First one, a video of Extreme Wheel Chair Driving, something like skateboarding meets parkour on wheel chairs. Looks like something that puts you into one.
Another prototype I picked from Steve is Demor, a GPS shooter game for blind and sighted players. I think it’s an accessibility concept prototype, about sound-based 3D interaction. It’s not really a pervasive one; you just need an open field to play it, wear the gear, listen up and shoot based on sounds.
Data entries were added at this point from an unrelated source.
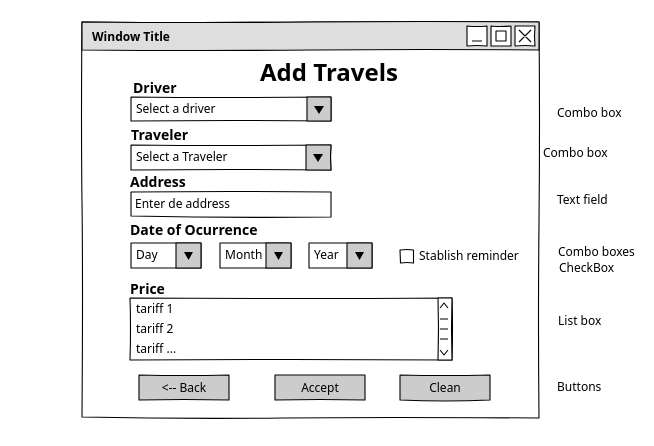
<!DOCTYPE html>
<html lang="en">
<head>
<meta charset="utf-8">
<title>Add Travels wireframe</title>
<style>
:root { --ink: #000; --paper: #fff; --bar: #dedede; --control: #ccc; }
* { box-sizing: border-box; margin: 0; padding: 0; }
body { width: 654px; height: 446px; overflow: hidden; background: var(--paper); }
.board { position: relative; width: 654px; height: 446px; overflow: hidden; color: var(--ink); font: 12px/18px "Noto Sans", "Open Sans", sans-serif; white-space: nowrap; }
.sketch { position: absolute; left: 0; top: 0; overflow: visible; fill: none; stroke: var(--ink); stroke-width: 1.1; stroke-linejoin: round; }
.sketch .bar { fill: var(--bar); }
.sketch .grey { fill: var(--control); }
.sketch .white { fill: var(--paper); }
.sketch .solid { fill: var(--ink); stroke: none; }
.window { position: absolute; left: 82px; top: 22px; width: 457px; height: 396px; }
.title-bar { position: relative; height: 28px; padding-left: 10px; font-weight: 700; line-height: 29px; }
.form { position: relative; display: flex; flex-direction: column; padding: 15px 0 0 48px; }
h1 { width: 398px; height: 14px; font-size: 24px; line-height: 14px; text-align: center; }
h2 { height: 18px; font-size: 14px; line-height: 18px; }
.combo, .text-field, .list-box, .button, .check { position: relative; }
.combo, .text-field { height: 25px; line-height: 24px; padding-left: 5px; }
.driver .combo { height: 24px; margin-left: 1px; }
.driver h2 { padding-left: 3px; }
.traveler { margin-top: 5px; }
.traveler h2, .traveler .combo, .address .text-field { margin-left: 1px; }
.traveler .combo, .address .text-field { margin-top: 1px; }
.address { margin-top: 3px; }
.address .text-field { padding-left: 4px; }
.date { margin-top: 4px; }
.date-row { display: flex; margin: 4px 0 0 1px; }
.day { width: 70px; }
.month { width: 71px; margin-left: 19px; }
.year { width: 63px; margin-left: 18px; }
.check { height: 25px; margin-left: 28px; padding-left: 19px; line-height: 25px; }
.price { margin-top: 12px; }
.list-box { width: 322px; height: 62px; padding: 1px 0 0 6px; list-style: none; }
.list-box li { height: 20px; line-height: 20px; }
.label { position: relative; }
.actions { display: flex; gap: 35px; margin: 15px 0 0 9px; }
.button { width: 90px; height: 25px; line-height: 25px; text-align: center; color: inherit; text-decoration: none; }
.button:nth-child(2) { margin-left: 11px; }
.notes { list-style: none; }
.notes li { position: absolute; left: 557px; }
</style>
</head>
<body>
<main class="board">
  <section class="window">
    <svg class="sketch" width="457" height="396" aria-hidden="true">
      <path class="white" d="M0 0Q120 1 230 0T457 0Q458 100 457 200T457 396Q300 395 200 396T0 395Q1 260 0 180T0 0Z"/>
      <path class="bar" d="M0 0Q120 1 230 0T457 0V28Q340 27 230 28T0 28Z"/>
      <g class="white">
        <path class="white" d="M385 4Q395 5 405 4V24Q395 23 385 24Z"/>
        <path class="white" d="M409 4Q419 5 429 4V24H409Z"/>
        <path class="white" d="M433 4H453Q452 14 453 24Q443 23 433 24Z"/>
      </g>
      <path d="M390 19H400M414 9H424V19H414ZM437 8L449 20M449 8L437 20"/>
    </svg>
    <header class="title-bar">Window Title</header>

    <div class="form">
      <h1>Add Travels</h1>

      <div class="driver">
        <h2>Driver</h2>
        <div class="combo">
          <svg class="sketch" width="200" height="24" aria-hidden="true">
            <path class="white" d="M0 0Q90 1 200 0V24Q100 23 0 24Z"/>
            <path class="grey" d="M176 0H200V24H176Z"/>
            <polygon class="solid" points="183,9 193,9 188,17"/>
          </svg>
          <span class="label">Select a driver</span>
        </div>
      </div>

      <div class="traveler">
        <h2>Traveler</h2>
        <div class="combo">
          <svg class="sketch" width="200" height="25" aria-hidden="true">
            <path class="white" d="M0 0Q100 1 200 0Q199 12 200 25Q100 24 0 25Z"/>
            <path class="grey" d="M175 0H200Q199 12 200 25H175Z"/>
            <polygon class="solid" points="182,9 192,9 187,17"/>
          </svg>
          <span class="label">Select a Traveler</span>
        </div>
      </div>

      <div class="address">
        <h2>Address</h2>
        <div class="text-field">
          <svg class="sketch" width="200" height="25" aria-hidden="true">
            <path class="white" d="M0 0Q100 -1 200 0V25Q100 26 0 24Z"/>
          </svg>
          <span class="label">Enter de address</span>
        </div>
      </div>

      <div class="date">
        <h2>Date of Ocurrence</h2>
        <div class="date-row">
          <div class="combo day">
            <svg class="sketch" width="70" height="25" aria-hidden="true">
              <path class="white" d="M0 0H70V25H0Z"/>
              <path class="grey" d="M45 0H70V25H45Z"/>
              <polygon class="solid" points="53,9 62,9 57.5,17"/>
            </svg>
            <span class="label">Day</span>
          </div>
          <div class="combo month">
            <svg class="sketch" width="71" height="25" aria-hidden="true">
              <path class="white" d="M0 0H71V25H0Z"/>
              <path class="grey" d="M46 0H71V25H46Z"/>
              <polygon class="solid" points="54,9 63,9 58.5,17"/>
            </svg>
            <span class="label">Month</span>
          </div>
          <div class="combo year">
            <svg class="sketch" width="63" height="25" aria-hidden="true">
              <path class="white" d="M0 0H63V25H0Z"/>
              <path class="grey" d="M38 0H63V25H38Z"/>
              <polygon class="solid" points="46,9 55,9 50.5,17"/>
            </svg>
            <span class="label">Year</span>
          </div>
          <div class="check">
            <svg class="sketch" width="14" height="25" aria-hidden="true">
              <path class="white" d="M0 7Q7 6 13.5 7V20Q7 19 0.5 20Z"/>
            </svg>
            <span class="label">Stablish reminder</span>
          </div>
        </div>
      </div>

      <div class="price">
        <h2>Price</h2>
        <ul class="list-box">
          <svg class="sketch" width="322" height="62" aria-hidden="true">
            <path class="white" d="M0 0Q160 1 322 0Q323 30 322 62Q160 61 0 62Q1 30 0 0Z"/>
            <path class="white" d="M308 0H322Q321 30 322 62H308Q309 30 308 0Z"/>
            <path d="M310 10L314 5L318 10M310 52L314 57L318 52M310 21H318M310 31H318M310 41H318"/>
          </svg>
          <li class="label">tariff 1</li>
          <li class="label">tariff 2</li>
          <li class="label">tariff ...</li>
        </ul>
      </div>

      <nav class="actions">
        <a class="button" href="#">
          <svg class="sketch" width="90" height="25" aria-hidden="true"><path class="grey" d="M0 0Q45 1 90 0V25Q45 24 0 25Z"/></svg>
          <span class="label">&lt;-- Back</span>
        </a>
        <a class="button" href="#">
          <svg class="sketch" width="90" height="25" aria-hidden="true"><path class="grey" d="M0 0H90V25Q45 24 0 25Z"/></svg>
          <span class="label">Accept</span>
        </a>
        <a class="button" href="#">
          <svg class="sketch" width="90" height="25" aria-hidden="true"><path class="grey" d="M0 0Q45 1 90 0V25Q45 27 0 25Z"/></svg>
          <span class="label">Clean</span>
        </a>
      </nav>
    </div>
  </section>

  <ul class="notes">
    <li style="top:104px">Combo box</li>
    <li style="top:144px;left:543px">Combo box</li>
    <li style="top:191px">Text field</li>
    <li style="top:243px;left:558px">Combo boxes</li>
    <li style="top:259px;left:559px">CheckBox</li>
    <li style="top:312px;left:558px">List box</li>
    <li style="top:378px">Buttons</li>
  </ul>
</main>
</body>
</html>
I suppose blind players have an advantage in that they hear better, but sighted players can see their environment which might make them move more confidently.
Pervasive games for disabled are surprisingly relevant for augmented reality gaming: If you dream of creating pervasive games for wearable AR devices, check out the Fraunhofer FIT paper on TimeWarp by Iris Herbst et al., and learn how clunky AR helmet restricts your vision, how sunshine blinds you and how the graphics simply prevent you from seeing things. Add sound effects to that, and the worst case AR street game makes you effectively blind and deaf anyway!